**ACTIVITY:**
Find every line in the records below that holds the word "radii", and copy it out.

**RECORDED DATA:**
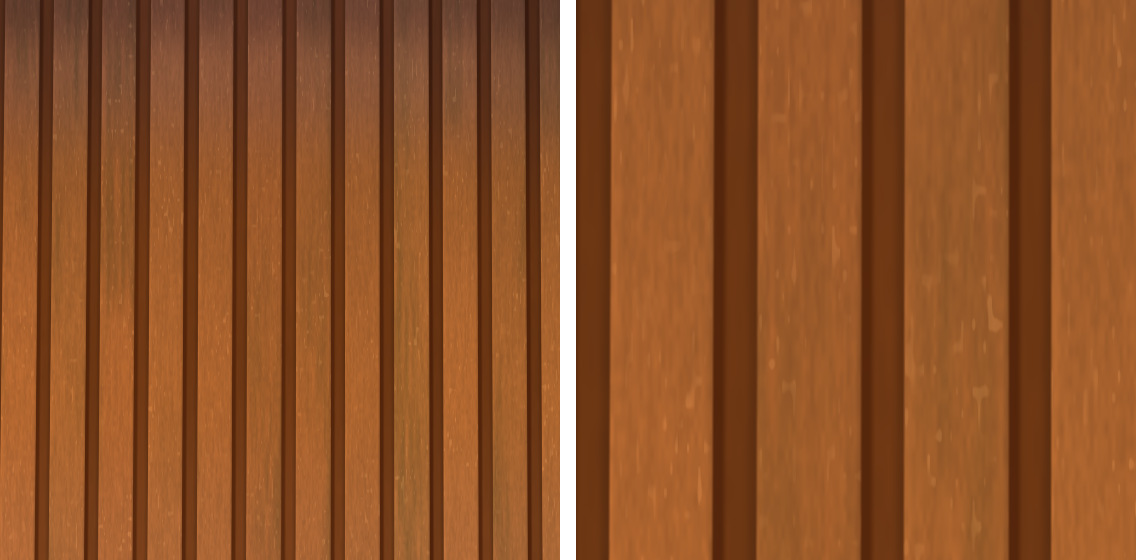
Left: the whole. Right: its middle third, enlarged.
A three.js fragment shader for this texture:

```glsl
// Vertical brown timber slats with dark shadowed grooves, fanning slightly toward the bottom.
#define PITCH_BOTTOM 0.0882
#define PITCH_TOP 0.0867
#define START_BOTTOM -0.0025
#define START_TOP 0.0085
#define SLAT_WIDTH 0.715
#define WIDTH_JITTER 0.03
#define EDGE_SOFTNESS 0.0011
#define GRAIN_STRENGTH 0.075
#define FLECK_STRENGTH 0.09
#define STREAK_STRENGTH 0.16

varying vec2 vUv;

float hash(vec2 p) {
  vec3 q = fract(vec3(p.xyx) * 0.1031);
  q += dot(q, q.yzx + 33.33);
  return fract((q.x + q.y) * q.z);
}

float noise(vec2 p) {
  vec2 cell = floor(p);
  vec2 f = fract(p);
  f = f * f * (3.0 - 2.0 * f);
  return mix(mix(hash(cell), hash(cell + vec2(1.0, 0.0)), f.x),
             mix(hash(cell + vec2(0.0, 1.0)), hash(cell + 1.0), f.x), f.y);
}

// Face colour: warm below, dim and greyish near the top
vec3 slatColor(float y) {
  vec3 c = mix(vec3(0.685, 0.405, 0.215), vec3(0.69, 0.395, 0.185), smoothstep(0.0, 0.3, y));
  c = mix(c, vec3(0.625, 0.36, 0.175), smoothstep(0.3, 0.7, y));
  c = mix(c, vec3(0.56, 0.345, 0.235), smoothstep(0.65, 0.89, y));
  return mix(c, vec3(0.44, 0.27, 0.205), smoothstep(0.87, 1.0, y));
}

vec3 grooveColor(float y) {
  vec3 c = mix(vec3(0.47, 0.245, 0.10), vec3(0.43, 0.215, 0.075), smoothstep(0.0, 0.4, y));
  return mix(c, vec3(0.35, 0.185, 0.11), smoothstep(0.5, 1.0, y));
}

// Fibres, pale flecks and olive weathering, offset for every slat
vec3 addGrain(vec3 c, vec2 uv, float id) {
  vec2 p = uv + vec2(id * 1.37, id * 3.71) + 20.0;
  float fibre = noise(p * vec2(330.0, 24.0)) * 0.5 + noise(p * vec2(460.0, 110.0)) * 0.5;
  float fleck = smoothstep(0.78, 0.95, noise(p * vec2(300.0, 75.0)));
  float patches = smoothstep(0.5, 0.85, noise(p * vec2(22.0, 3.0)));
  float streak = patches * noise(p * vec2(150.0, 10.0));
  c *= 1.0 + GRAIN_STRENGTH * 2.0 * (fibre - 0.5);
  c = mix(c, c * vec3(0.72, 0.82, 0.78), streak * STREAK_STRENGTH * 4.0);
  return c + fleck * FLECK_STRENGTH * vec3(1.0, 0.85, 0.6) * noise(p * vec2(40.0, 12.0));
}

void main() {
  // Slat number and position inside the repeat
  float y = vUv.y;
  float pitch = mix(PITCH_BOTTOM, PITCH_TOP, y);
  float s = (vUv.x - mix(START_BOTTOM, START_TOP, y)) / pitch;
  float id = floor(s);
  float f = s - id;
  float soft = EDGE_SOFTNESS / pitch;
  float tone = hash(vec2(id + 5.0, 7.0));
  float width = SLAT_WIDTH + WIDTH_JITTER * (hash(vec2(id + 9.0, 2.0)) - 0.5);

  // Groove: dark band beside the slat, softer shade on the far side
  float g = f < 0.5 * width ? 1.0 : clamp((f - width) / (1.0 - width), 0.0, 1.0);
  vec3 groove = grooveColor(y) * mix(0.92, 1.06, tone);
  groove *= 0.98 + 0.04 * noise(vUv * vec2(260.0, 40.0));
  float band = 1.0 - smoothstep(0.18, 0.38, g);
  vec3 shadow = mix(vec3(0.30, 0.125, 0.03), vec3(0.22, 0.10, 0.05), smoothstep(0.5, 1.0, y));
  groove = mix(groove, shadow, band * mix(0.95, 0.6, tone));
  groove *= 1.0 - 0.14 * smoothstep(0.7, 1.0, g);

  // Slat face with small tint changes and a rounded rim
  vec3 face = slatColor(y) * mix(0.96, 1.03, hash(vec2(id + 3.0, 11.0)));
  face *= mix(vec3(0.98, 1.02, 1.0), vec3(1.02, 0.99, 0.98), tone);
  face = addGrain(face, vUv, id);
  face *= 1.0 + 0.05 * (1.0 - smoothstep(0.02, 0.09, f));
  face *= 1.0 - 0.12 * smoothstep(width - 0.05, width, f);

  float mask = smoothstep(0.0, 2.0 * soft, f) * (1.0 - smoothstep(width - soft, width + soft, f));
  vec3 color = mix(groove, face, mask);

  // Light falls off gently into the upper corners
  float side = abs(vUv.x - 0.5) * 2.0;
  color *= 1.0 - 0.10 * side * side * smoothstep(0.5, 1.0, y);
  gl_FragColor = vec4(color, 1.0);
}
```
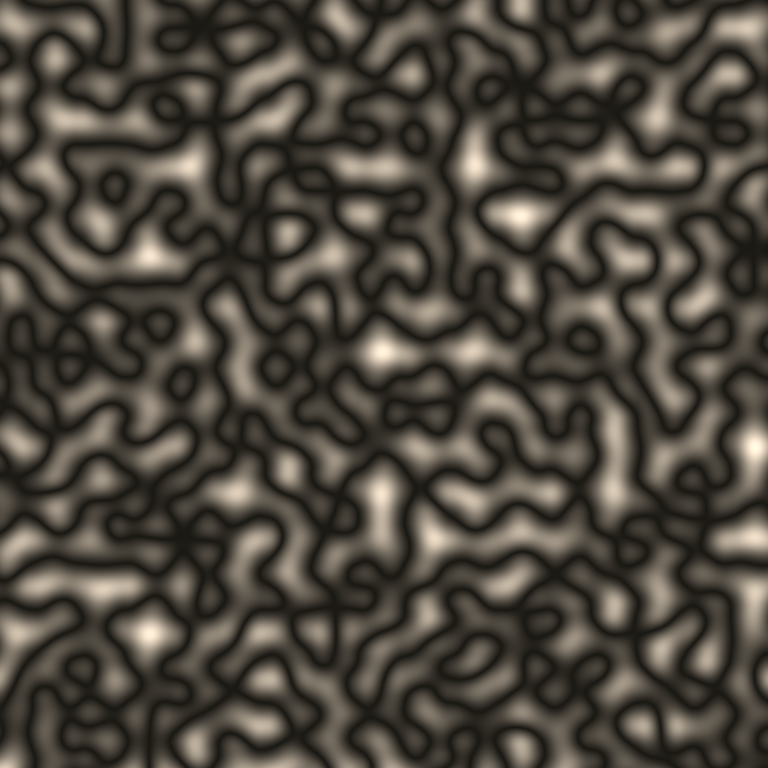
A Shadertoy shader for this texture:

```glsl
// Warm grey pebbled cells: folded gradient noise with thin dark creases.

// Random unit direction for a lattice corner
vec2 cornerDirection(vec2 corner) {
    uvec2 q = uvec2(ivec2(corner) + 4096) * uvec2(1597334673u, 3812015801u);
    uint h = (q.x ^ q.y) * 1597334673u;
    h = (h ^ (h >> 15)) * 2246822519u;
    h ^= h >> 13;
    float angle = 6.28319 * float(h & 65535u) / 65536.0;
    return vec2(cos(angle), sin(angle));
}

float cornerRamp(vec2 cell, vec2 f, vec2 corner) {
    return dot(cornerDirection(cell + corner), f - corner);
}

// Signed gradient noise with a quintic fade
float gradientNoise(vec2 p) {
    vec2 cell = floor(p);
    vec2 f = p - cell;
    vec2 fade = f * f * f * (f * (f * 6.0 - 15.0) + 10.0);
    float bottom = mix(cornerRamp(cell, f, vec2(0, 0)),
                       cornerRamp(cell, f, vec2(1, 0)), fade.x);
    float top = mix(cornerRamp(cell, f, vec2(0, 1)),
                    cornerRamp(cell, f, vec2(1, 1)), fade.x);
    return mix(bottom, top, fade.y);
}

void mainImage(out vec4 fragColor, in vec2 fragCoord) {
    vec2 uv = fragCoord / iResolution.y;

    // Fold the noise at zero, with slightly rounded creases
    float n = gradientNoise(uv * 16.5 + vec2(7.3, 21.6));
    float height = sqrt(n * n + 0.0001) / 0.2;

    // Gentle lift towards the bright centres
    float light = height * (0.2 + 0.028 * height);

    vec3 creaseColor = vec3(0.095, 0.088, 0.070);
    vec3 warmLight = vec3(1.0, 0.93, 0.85);
    fragColor = vec4(creaseColor + warmLight * light, 1.0);
}
```
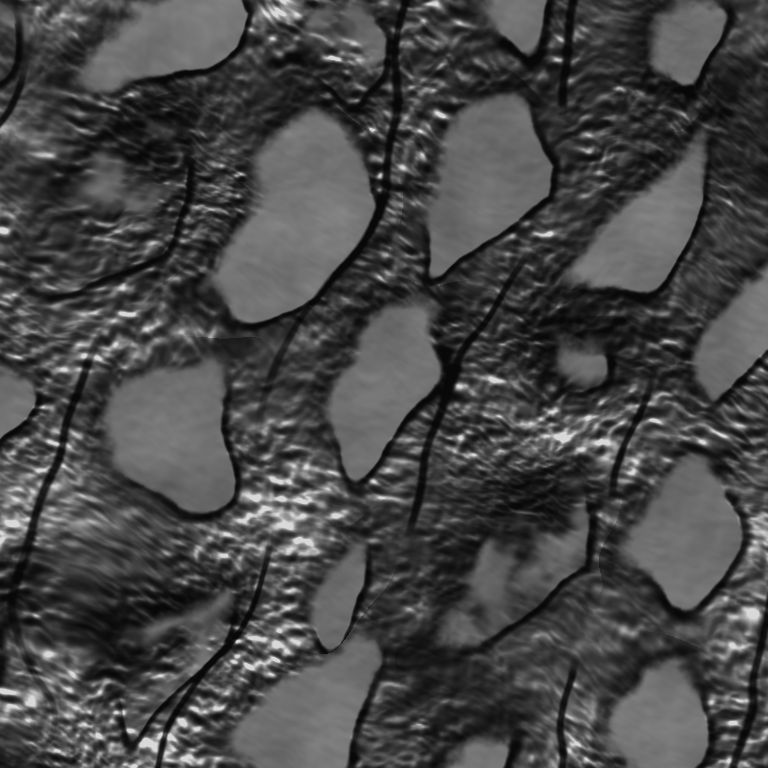
Reproduce this texture procedurally as a Shadertoy shader.

```glsl
// Grey eroded ground: smooth flat-topped plates set in rough, embossed grain.
// Plates are rounded random polygons on a sheared, warped grid whose column
// borders are dark cracks; bright ridges run diagonally across the grain.

const vec2  CELL         = vec2(0.24, 0.25);   // plate spacing
const float LEAN         = 0.3;                // slant of the crack columns
const float PLATE_MIN    = 0.032;              // plate radius range
const float PLATE_MAX    = 0.084;
const float PLATE_TONE   = 0.435;
const float GROUND_TONE  = 0.26;
const float GRAIN_GAIN   = 1.3;
const vec2  GRAIN_FREQ   = vec2(55.0, 95.0);
const vec2  GRAIN_LIGHT  = vec2(-0.003, 0.0035);
const float GRAIN_ANGLE  = -0.25;
const float RIDGE_PERIOD = 0.34;
const float MEAN_FBM     = 0.47;
const float TAU          = 6.2832;

struct Plate { float dist; float side; float seed; };

float hash(vec2 p) {
    vec3 q = fract(p.xyx * 0.1031);
    q += dot(q, q.yzx + 33.33);
    return fract((q.x + q.y) * q.z);
}

float noise(vec2 p) {
    vec2 i = floor(p), f = p - i;
    f = f * f * f * (f * (f * 6.0 - 15.0) + 10.0);
    return mix(mix(hash(i), hash(i + vec2(1, 0)), f.x),
               mix(hash(i + vec2(0, 1)), hash(i + vec2(1, 1)), f.x), f.y);
}

float fbm(vec2 p) {
    float sum = 0.0, amp = 0.5;
    for (int i = 0; i < 4; i++) {
        sum += amp * noise(p);
        p = mat2(1.6, 1.2, -1.2, 1.6) * p + 7.3;
        amp *= 0.5;
    }
    return sum;
}

vec2 warp(vec2 p) {
    return vec2(noise(p), noise(p + 41.7)) - 0.5;
}

float smoothMax(float a, float b, float k) {
    float h = max(k - abs(a - b), 0.0) / k;
    return max(a, b) + h * h * k * 0.25;
}

// Rounded polygon bounded by five random half planes
float polygon(vec2 q, float radius, vec2 id) {
    float d = -1.0;
    for (int k = 0; k < 5; k++) {
        float n = float(k);
        float a = TAU * (n + 0.7 * hash(id + 11.3 * n + 3.1)) / 5.0;
        float reach = radius * mix(0.7, 1.3, hash(id + 5.7 * n + 60.0));
        d = smoothMax(d, dot(q, vec2(cos(a), sin(a))) - reach, 0.025);
    }
    return d;
}

// Nearest plate: distance, facing (1 = lower right) and random seed
Plate nearestPlate(vec2 s) {
    Plate best = Plate(1.0, 0.0, 0.0);
    float column = floor(s.x / CELL.x);
    for (int i = -1; i <= 1; i++) {
        float c = column + float(i);
        float shift = hash(vec2(c, 91.0)) * CELL.y;
        float row = floor((s.y - shift) / CELL.y);
        for (int j = -1; j <= 1; j++) {
            vec2 id = vec2(c, row + float(j));
            vec2 jitter = vec2(hash(id + 20.0), hash(id + 35.0)) - 0.5;
            vec2 center = (id + vec2(0.62, 0.5) + 0.28 * jitter) * CELL;
            vec2 q = s - center - vec2(0.0, shift);
            float radius = mix(PLATE_MIN, PLATE_MAX, hash(id + 50.0));
            float d = polygon(q * vec2(1.0, 0.85), radius, id);
            d = max(d, s.x - (c + 1.0) * CELL.x + 0.004);
            if (d < best.dist) {
                float side = dot(q, vec2(0.8, -0.6)) / (length(q) + 0.001);
                best = Plate(d, side, hash(id + 77.0));
            }
        }
    }
    return best;
}

float grainHeight(vec2 q) {
    return noise(q * GRAIN_FREQ) + 0.5 * noise(q * GRAIN_FREQ * 2.1 + 13.7);
}

// Directional slope of the grain, as lit from the upper left
float grainSlope(vec2 p) {
    vec2 q = p + 0.06 * warp(p * 5.0) + 0.008 * warp(p * 30.0);
    float c = cos(GRAIN_ANGLE), s = sin(GRAIN_ANGLE);
    q = mat2(c, -s, s, c) * q;
    return grainHeight(q + GRAIN_LIGHT) - grainHeight(q - GRAIN_LIGHT);
}

float ridges(vec2 p) {
    float v = (p.y + 0.55 * p.x + 0.14 * (fbm(p * 4.0) - MEAN_FBM)) / RIDGE_PERIOD;
    float d = abs(fract(v) - 0.5) * RIDGE_PERIOD;
    float present = smoothstep(0.4, 0.7, noise(vec2(p.x * 4.0, floor(v) * 5.0 + 2.0)));
    return present * (0.75 * exp(-d / 0.009) + 0.25 * exp(-d / 0.04));
}

void mainImage(out vec4 fragColor, in vec2 fragCoord) {
    vec2 p = fragCoord / iResolution.y;
    vec2 s = p + 0.11 * warp(p * 4.0) + 0.018 * warp(p * 15.0);
    s.x -= LEAN * s.y;

    // Plates: crisp at the lower right, frayed at the upper left
    Plate plate = nearestPlate(s);
    float crisp = smoothstep(-0.3, 0.6, plate.side);
    float d = plate.dist + mix(0.03, 0.008, crisp) * (fbm(p * 28.0) - MEAN_FBM);
    float soft = mix(0.012, 0.003, crisp);
    float worn = smoothstep(0.38, 0.6, fbm(p * 9.0 + 5.0));
    float cover = (1.0 - smoothstep(-soft, soft, d)) * mix(worn, 1.0, step(0.25, plate.seed));

    // Rough ground
    float slope = grainSlope(p);
    float shade = fbm(p * vec2(5.0, 9.0) + 3.0) - MEAN_FBM;
    float rough = mix(0.55, 1.25, smoothstep(0.3, 0.6, fbm(p * 6.0 + 19.0)));
    float halo = (1.0 - smoothstep(0.0, 0.06, d)) * mix(0.6, 0.2, crisp);
    float tone = GROUND_TONE * exp(2.2 * shade + GRAIN_GAIN * rough * slope);
    tone *= (1.0 + ridges(p)) * (1.0 - halo);

    // Plate surface
    float top = PLATE_TONE + 0.05 * (plate.seed - 0.5) + 0.03 * slope;
    top += 0.16 * (fbm(p * 14.0) - MEAN_FBM);
    tone = mix(tone, top, cover);

    // Dark rims and cracks
    float rim = crisp * smoothstep(-0.002, 0.003, d) * (1.0 - smoothstep(0.005, 0.015, d));
    float line = floor(s.x / CELL.x + 0.5);
    float gap = abs(s.x - line * CELL.x);
    float open = smoothstep(0.42, 0.65, noise(vec2(line * 7.0 + 0.5, s.y * 5.0)));
    float crack = open * (1.0 - smoothstep(0.002, 0.008, gap));
    tone *= (1.0 - 0.8 * rim) * (1.0 - 0.8 * crack);

    fragColor = vec4(vec3(clamp(tone, 0.03, 0.85)), 1.0);
}
```
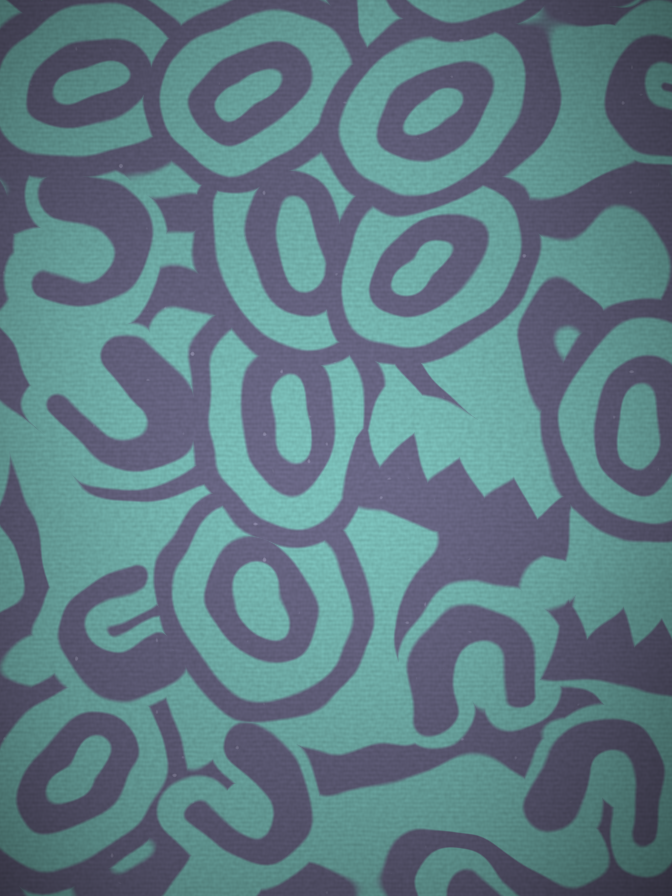
Write a WebGL 1 fragment shader that draws this pattern.

```glsl
precision highp float;
// Hand-printed cotton: purple eyes, hooks, combs and winding strokes on teal.
uniform vec2 u_resolution;

vec2 hash2(vec2 cell) {
  vec3 h = fract(cell.xyx * vec3(0.1031, 0.1030, 0.0973));
  h += dot(h, h.yzx + 33.33);
  return fract((h.xx + h.yz) * h.zy);
}

float gradientCorner(vec2 cell, vec2 offset) {
  float angle = 6.2832 * hash2(cell + 71.0).x;
  return dot(vec2(cos(angle), sin(angle)), offset);
}

float gradientNoise(vec2 p) {
  vec2 i = floor(p), f = fract(p), e = vec2(1.0, 0.0);
  vec2 w = f * f * f * (f * (f * 6.0 - 15.0) + 10.0);
  return mix(mix(gradientCorner(i, f), gradientCorner(i + e, f - e), w.x),
             mix(gradientCorner(i + e.yx, f - e.yx), gradientCorner(i + 1.0, f - 1.0), w.x), w.y);
}

vec2 rotate(vec2 p, float a) {
  float c = cos(a), s = sin(a);
  return vec2(c * p.x + s * p.y, c * p.y - s * p.x);
}

float ellipseDistance(vec2 p, vec2 radii) {
  float k = length(p / radii);
  return k * (k - 1.0) / max(length(p / (radii * radii)), 0.001);
}

// Distance to the centre line of a U
float hookDistance(vec2 p, float radius, float arm) {
  return p.y < 0.0 ? abs(length(p) - radius)
                   : length(vec2(abs(p.x) - radius, max(p.y - arm, 0.0)));
}

// Ink fields are signed distances, positive inside the purple
float addEye(float ink, vec2 p, vec2 radii) {
  float edge = ellipseDistance(p, radii);
  ink = min(max(ink, 0.03 - edge), edge);
  ink = max(ink, -edge - 0.05);
  return min(ink, edge + 0.092);
}

float addHook(float ink, vec2 p) {
  float line = hookDistance(p, 0.062, 0.065);
  return max(min(ink, line - 0.055), 0.026 + 0.13 * p.x - line);
}

float addComb(float ink, vec2 p) {
  float box = max(abs(p.x) - 0.15, abs(p.y) - 0.075);
  float teeth = 0.75 * (abs(fract(p.x / 0.078) - 0.5) * 0.1 - 0.035 - p.y);
  return max(min(ink, box), min(teeth, 0.02 - box));
}

float inkField(vec2 p) {
  // Wobble of the hand-cut outlines
  p += 0.035 * vec2(gradientNoise(p * 3.5), gradientNoise(p * 3.5 + 19.0));
  p += 0.013 * vec2(gradientNoise(p * 13.0 + 5.0), gradientNoise(p * 13.0 + 43.0));

  // Winding strokes between the motifs
  float ink = (0.13 - abs(gradientNoise(p * 5.0 + 8.0))) / 5.0;

  // One motif per jittered cell
  const float size = 0.27;
  vec2 home = floor(p / size);
  for (int y = -1; y <= 1; y++) {
    for (int x = -1; x <= 1; x++) {
      vec2 cell = home + vec2(float(x), float(y));
      vec2 place = hash2(cell + 11.0), kind = hash2(cell + 37.0);
      vec2 q = p - size * (cell + 0.5 + 0.36 * (place - 0.5));
      if (kind.x < 0.46) {
        ink = addEye(ink, rotate(q, 0.3 + 1.5 * kind.y), vec2(0.15, 0.118) + 0.02 * (place.yx - 0.5));
      } else if (kind.x < 0.72) {
        ink = addHook(ink, rotate(q, 6.2832 * kind.y));
      } else if (kind.x < 0.86) {
        ink = addComb(ink, rotate(q, 0.9 * (kind.y - 0.5)));
      }
    }
  }
  return ink;
}

void main() {
  vec2 uv = gl_FragCoord.xy / u_resolution;
  vec2 p = gl_FragCoord.xy / u_resolution.x;

  vec3 teal = vec2(0.465, 0.0).xxx * vec3(1.0, 1.56, 1.51);
  vec3 purple = vec3(0.405, 0.395, 0.51);
  float soft = max(0.0032, 0.8 / u_resolution.x);
  float print = smoothstep(-soft, soft, inkField(p));
  vec3 color = mix(teal, purple, print);

  // Woven threads and sparse pale lint
  float weave = 0.06 * gradientNoise(p * vec2(95.0, 190.0))
              + 0.05 * gradientNoise(p * vec2(230.0, 150.0) + 31.0)
              + 0.018 * sin(p.y * 900.0 + 2.0 * gradientNoise(p * 20.0));
  color *= 1.0 + weave;
  color += 0.14 * smoothstep(0.5, 0.68, gradientNoise(p * 75.0 + 13.0)) * print;

  // Light falling off towards the corners
  vec2 fromLight = uv - vec2(0.47, 0.53);
  float light = 1.0 - 0.95 * dot(fromLight, fromLight) + 0.06 * gradientNoise(p * 2.5 + 3.0);
  gl_FragColor = vec4(color * light, 1.0);
}
```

**ANSWER BELOW:**
float ellipseDistance(vec2 p, vec2 radii) {
  float k = length(p / radii);
  return k * (k - 1.0) / max(length(p / (radii * radii)), 0.001);
float addEye(float ink, vec2 p, vec2 radii) {
  float edge = ellipseDistance(p, radii);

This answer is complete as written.